Katherine Read would no doubt be a bit perturbed to see the wrinklier, daggier and less-repressed version of herself offering advice, but I'd also assure her that most of the Lincoln students that she thought didn't like her or weren't interested in her had their own issues of inferiority, nervousness and ineptitudes to worry about and would mostly mature into decent and generous people worth knowing.
I'd tell her that she too needed to take risks. To start smiling or talking first; put a silly comment out there and see if it catches. To go to a party on her own; travel overseas on her own; find her strengths on her own.
Katherine wouldn't be given a look into a crystal ball, but she might have got a hint that her happiest times would be sitting across from Love Chunks on their first date; seeing the tears in his eyes when their baby was born and feeling the warm of his back against hers on a winter's night. Glimpsing Sapphire at the school gate, hearing her chatter and kissing her forehead before going to bed. Laughing with the physio just this morning as one of the roof tiles was removed and a tradie's head popped into view: "Oh, sorry ladies. Good thing it wasn't a pap smear, eh?"

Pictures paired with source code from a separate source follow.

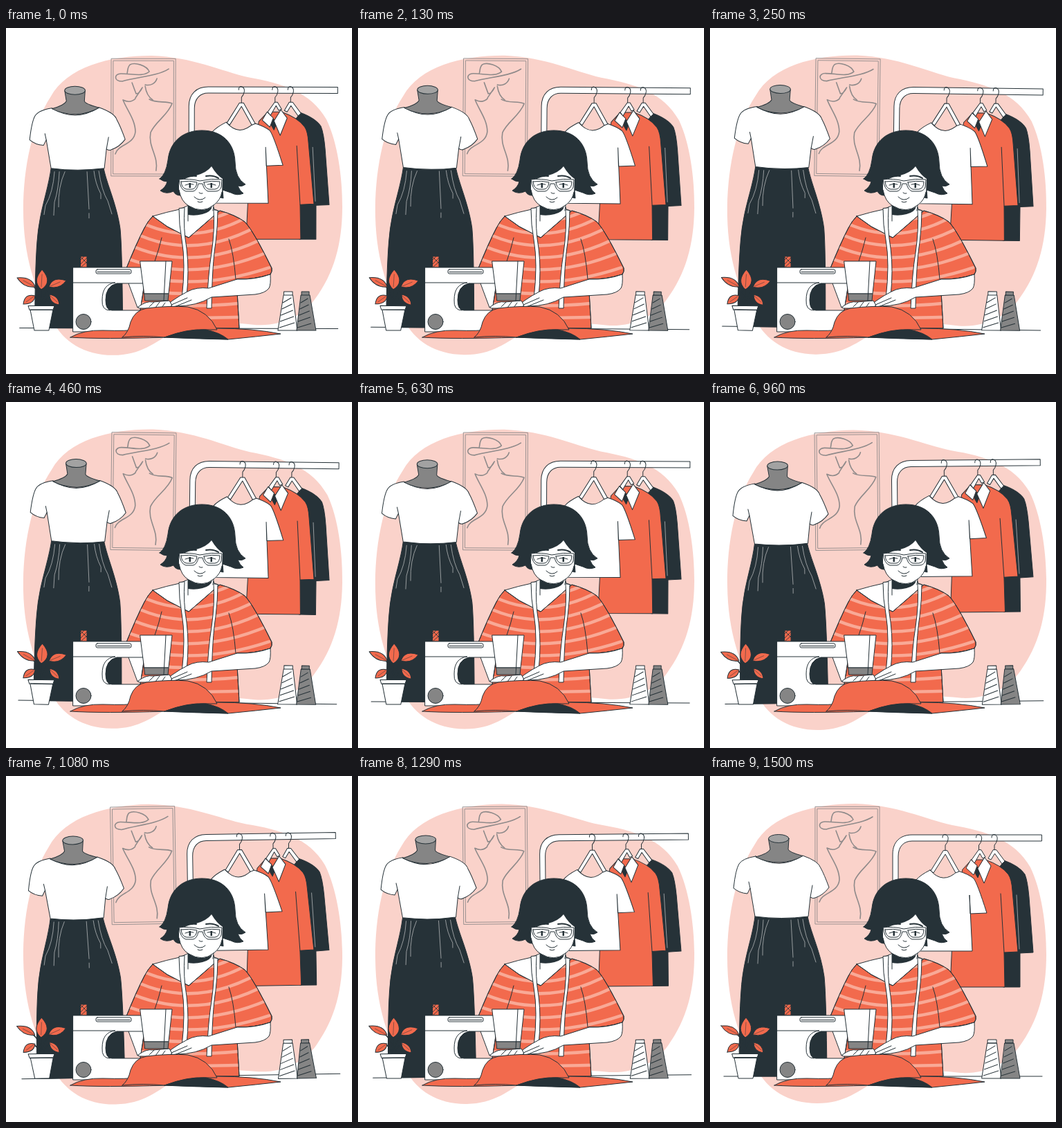
An HTML page for the animation above (1.54 s loop, 500 by 500 pixels).

```html
<!DOCTYPE html>
<html lang="en">
<head>
<meta charset="utf-8">
<title>Dressmaker</title>
<style>
html, body { margin: 0; width: 100%; height: 100%; overflow: hidden; background: #fff; }
svg { display: block; width: 100vw; height: 100vh; }
.ln { fill: none; }
.o { fill: #f26a4d; }
.d { fill: #263238; }
.w { fill: #fff; }
.g { fill: #858585; }
.none { stroke: none; }
.pale { fill: none; stroke: #a3a7a9; stroke-width: .9; }
</style>
</head>
<body>
<svg viewBox="0 0 500 500" stroke="#263238" stroke-width="1" stroke-linejoin="round" stroke-linecap="round">
  <defs>
    <path id="top" d="M212 272L233 287L264 303L309 264Q331 270 345 280Q357 292 384 347Q385 352 382 356Q357 364 333 363L337 434H190L203 350L174 347Q189 310 200 289Q205 279 212 272Z"/>
    <clipPath id="topClip"><use href="#top"/></clipPath>
  </defs>

  <!-- backdrop -->
  <g data-sway="254 258">
    <path class="none" fill="#fad2ca" d="M155 473C113 473 83 453 68 424C42 380 25 330 25 262C25 200 38 140 64 100C88 56 150 40 210 40C270 42 310 62 350 71C400 80 440 92 463 132C479 165 486 215 486 258C486 312 474 354 447 391C431 414 400 431 362 429C310 423 270 425 245 437C215 455 195 473 155 473Z"/>
  </g>

  <!-- wall picture -->
  <g data-sway="198.5 129" class="ln" stroke="#8f8a8a">
    <path stroke-width=".9" d="M152.3 44.3H245V214H152.3ZM155.2 47.3H242.2V211H155.2Z"/>
    <g stroke-width="1.600">
      <path d="M235 59C220 69 190 71 168 77C155 77 156 66 166 66C182 66 198 71 207 63C203 54 186 49 179 53C175 57 176 62 175 65"/>
      <path d="M182 79Q186 90 188 95Q193 95 197 86M218 73C216 80 209 84 201 82M197 86L187 101M201 84Q203 98 212 104"/>
      <path d="M187 102C180 109 173 106 169 104C175 119 187 133 187 150C185 169 162 168 158 182M207 103C217 109 231 105 240 109C234 126 216 135 209 151C205 172 221 185 217 206"/>
    </g>
  </g>

  <!-- rack, dress form, table edge -->
  <g data-sway="254 259">
    <path class="w" d="M479 85H292C275 85 264 95 264 113V240H272V116C272 102 280 94 292 94H479Z"/>
    <g id="hooks"></g>

    <path class="d" d="M412 135Q421 131 425 122Q447 130 455 142Q459 152 461 175L467 255L448 256V305H424Z"/>
    <path class="w" d="M409 107L402 119L406 121L411.500 112L422 127L426 123L414 107Z"/>
    <path class="pale" d="M443 172L447 250"/>
    <path class="o" d="M365 135L378 121H398Q421 129 431 142Q436 149 437 166L445 254L425 255L426 305H347L350 240Z"/>
    <path class="ln" d="M420 170L425 255"/>
    <path class="d" d="M386 131L391 137L387 147L383 140Z"/>
    <path class="w" d="M377 121L370 133L381 143L386 130ZM397 118L406 130L396 155L387 134Z"/>
    <path class="w" d="M388 107L378 121L382 126L390 112L394 119L398 117L392 107Z"/>

    <path class="w" d="M318 136Q337 158 358 137Q374 142 381 148Q386 154 400 198L376 199L375 172L379 253H302L298 150Q304 143 318 136Z"/>
    <path class="w" d="M337 108L319 137L323 140L340 113L355 140L360 138L343 108Z"/>

    <path class="d" d="M65 203Q103 208 141 203C146 228 160 254 165 290Q168 320 169 434H42Q42 350 45 310C48 264 61 236 65 203Z"/>
    <path class="pale" d="M70 208Q68 238 57 257L55 270M77 208Q76 233 70 252L69 271M85 208Q75 230 76 259M117 208L120 262M120 268V275M127 207Q129 225 137 240V247M134 207Q138 235 147 250L153 269"/>
    <path class="w" d="M66 116Q47 119 42 127Q37 135 34 162Q42 169 54 170L58 162L65 203Q103 208 142 203L145 175Q149 178 152 176Q164 172 172 161Q165 142 160 133Q157 123 134 115Q100 137 66 116Z"/>
    <path class="ln" d="M58 162L56 153M145 175L148 158"/>
    <path class="g" d="M84.5 91L87 106Q84 112 66 117Q81 125 101 125Q120 124 134 115.500Q114 110 113 106L114 91Z"/>
    <ellipse cx="99.300" cy="90.500" rx="14.800" ry="6" fill="#a2a2a2"/>
    <path d="M20 434H480"/>
  </g>

  <!-- plant -->
  <g data-sway="51.500 393">
    <path class="ln" stroke-width="1.500" d="M51 402V372M51 402Q50 380 37 372M52 402Q53 382 66 373M50 402Q46 390 38 387M53 402Q57 389 66 386"/>
    <path class="o" d="M52 349Q68 367 51 378Q37 366 52 349ZM16 361Q37 359 42 374Q26 376 16 361ZM87 365Q78 378 62 374Q67 358 87 365ZM25 399Q27 383 42 387Q41 399 25 399ZM77 400Q63 398 63 385Q76 387 77 400Z"/>
    <path class="ln" stroke-width=".5" d="M52 356L51 374M25 365L40 373M78 367L64 373M29 396L40 388M74 396L64 387"/>
    <path class="w" d="M35 407L41 437H62L68 407ZM32 401.500H70L68 407.500H34Z"/>
  </g>

  <!-- dressmaker -->
  <path class="w" d="M212 272Q232 266 251 262L264 256H299L301 262L312 266L270 312L230 292Z"/>
  <path class="w" d="M174 347L177 369L190 404L215 406L203 350Z"/>
  <use href="#top" class="o"/>
  <g id="stripes" class="ln" clip-path="url(#topClip)" stroke="#f9a996" stroke-width="4.500"></g>
  <use href="#top" class="ln"/>
  <path class="ln" d="M322 305Q329 325 332 363M225 303Q221 320 215 337"/>
  <path class="w" d="M250 261Q250 285 254 306Q260 340 254 391L261 388Q265 350 261 318Q256 290 258 260Z"/>
  <path class="w" d="M300 263Q302 290 297 325Q292 355 290 405H297Q298 340 303 310Q306 285 306 264Z"/>
  <path class="w" d="M382 356Q383 371 380 376Q375 383 360 385L297 389Q275 402 246 402L232 404L239 395Q252 386 262 381Q275 374 293 376L334 363Q360 364 382 356Z"/>
  <path class="w" d="M191 403Q203 394 212 396L236 394L240 401L233 405H193Z"/>
  <path class="ln" d="M207 403L214 396M216 404L222 396M225 404L230 397M239 400L262 390M246 402L268 393"/>

  <path class="d" d="M222 218Q231 212 234 191C237 162 258 148 283 148C312 148 330 166 331 193Q331 217 346 226Q341 230 335 228Q338 236 343 239Q334 243 325 238L313 234L314 246Q306 245 302 240L252 242Q245 242 242 236Q231 241 223 235Q231 230 233 222Q227 222 222 218Z"/>
  <path class="w none" d="M250 221Q258 216 275 213Q290 209 297 200Q304 212 313 218L312 238Q309 250 300 257L299 268L263 271V256Q253 249 250 234Z"/>
  <path class="d none" d="M263 256Q281 269 298 258Q296 266 284 269Q273 272 263 270Z"/>
  <path class="ln" d="M263 257V279M250 234Q253 251 264 257Q284 269 300 256Q310 249 312 237M300 256L299 264"/>
  <path class="ln" stroke-width="2" d="M258 217Q266 213 275 214M289 214Q299 212 307 217"/>
  <g class="w">
    <path d="M250 219Q264 217 280 221Q297 217 312 219L311 230Q309 236 302 236H292Q286 234 284 225H278Q276 235 270 236H260Q252 234 250 219Z"/>
    <path d="M253 222Q265 220 276 223Q275 232 269 233H261Q254 232 253 222ZM286 223Q297 220 309 222Q309 232 302 233H293Q287 231 286 223Z"/>
  </g>
  <path class="ln" d="M259 227Q265 224 271 226M291 226Q297 224 303 227"/>
  <path class="d none" d="M264.500 224H267V231H264.500ZM295.500 224H298V231H295.500Z"/>
  <path class="ln" d="M279 238Q281 240 284 239M272 244Q280 252 288 245M277 251Q280 253 284 251"/>

  <!-- machine -->
  <path class="o" d="M108 330H117V346H108Z"/>
  <path class="ln" stroke-width=".8" d="M108 335L113 330M108 341L117 332M109 345L117 338M108 331L117 340"/>
  <path class="w" fill-rule="evenodd" d="M97 346H198L200 369H160Q144 373 144 393Q144 408 153 408H205V439H97Z"/>
  <path class="ln" d="M97 368H158Q139 370 139 393Q138 408 150 408"/>
  <rect class="w" x="130" y="349" width="51" height="6" rx="2"/>
  <path class="ln" d="M132 352.500H179"/>
  <circle class="g" cx="112" cy="424.500" r="11"/>
  <path class="w" d="M194 337H240L235 384H200Z"/>
  <path class="g" d="M200 384H235L234 394H201Z"/>
  <path class="ln" d="M231 337L228 394"/>

  <!-- fabric -->
  <path class="o" d="M93 447Q112 436 140 437Q176 438 190 436L305 434Q357 434 397 442Q362 446 321 450Q270 448 229 447Q140 450 93 447Z"/>
  <path class="o" d="M168 447Q177 440 180 425Q186 408 203 405Q235 401 263 403Q293 409 305 436Q264 434 229 447Q198 444 168 447Z"/>
  <path class="d" d="M229 447Q263 434 289 436Q309 440 321 450Q270 449 229 447Z"/>

  <!-- thread -->
  <g data-sway="420.500 409">
    <path class="w" d="M401.500 381H414V386H401.500ZM401 386H414.500L421 437H393Z"/>
    <path class="g" d="M427 381H438V386H427ZM426 386H439L448 437H420Z"/>
    <g id="thread"></g>
  </g>
</svg>
<script>
const $ = id => document.getElementById(id);
const add = (id, d) => $(id).insertAdjacentHTML('beforeend', `<path d="${d}"/>`);

for (const x of [340, 388.5, 411])
  add('hooks', `M${x - 4} 89Q${x - 4} 84 ${x} 84.500Q${x + 5} 86 ${x + 4} 92Q${x + 3} 97 ${x} 100V108" fill="none`);

// Stripes sag across the shoulders and flatten towards the hem
for (let i = -1; i < 9; i++) {
  const y = 283 + i * 17, sag = 38 - i * 4.5;
  add('stripes', `M170 ${y - sag}Q270 ${y + sag} 380 ${y - sag * 1.4}`);
}

for (let i = 0; i < 5; i++) {
  const y = 397 + i * 9, s = i * 1.2;
  add('thread', `M${400 - s} ${y}L${412 + s} ${y - 7}`);
  add('thread', `M${426 - s} ${y}L${436 + s} ${y - 6}`);
}

const LOOP = 1540, STEPS = 37;
const parts = [...document.querySelectorAll('[data-sway]')];

// Linear swing in degrees: 0, 1, -1, 0
const swing = p => p < .25 ? 4 * p : p < .75 ? 2 - 4 * p : 4 * p - 4;

function draw(now) {
  const step = Math.floor(now % LOOP / LOOP * STEPS + .1) + 1;
  const angle = swing(step % STEPS / STEPS);
  for (const el of parts) el.setAttribute('transform', `rotate(${angle} ${el.dataset.sway})`);
}

const start = performance.now();
function tick() {
  draw(performance.now() - start);
  requestAnimationFrame(tick);
}
tick();
</script>
</body>
</html>
```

Still, a year after Miss Read finished uni and was finding her way in the corporate world, she accompanied a friend to The Waite Ball; a fairly raucous event frequented by rowdy B&S and agriculture students. Dressed in her finest, she heard - and then saw - one of the Lincoln Cool Group Guys. "HEY! Rob's sister!"
Quick as a whip she yelled back, "HEY! DICKHEAD!"
She was finally on her way.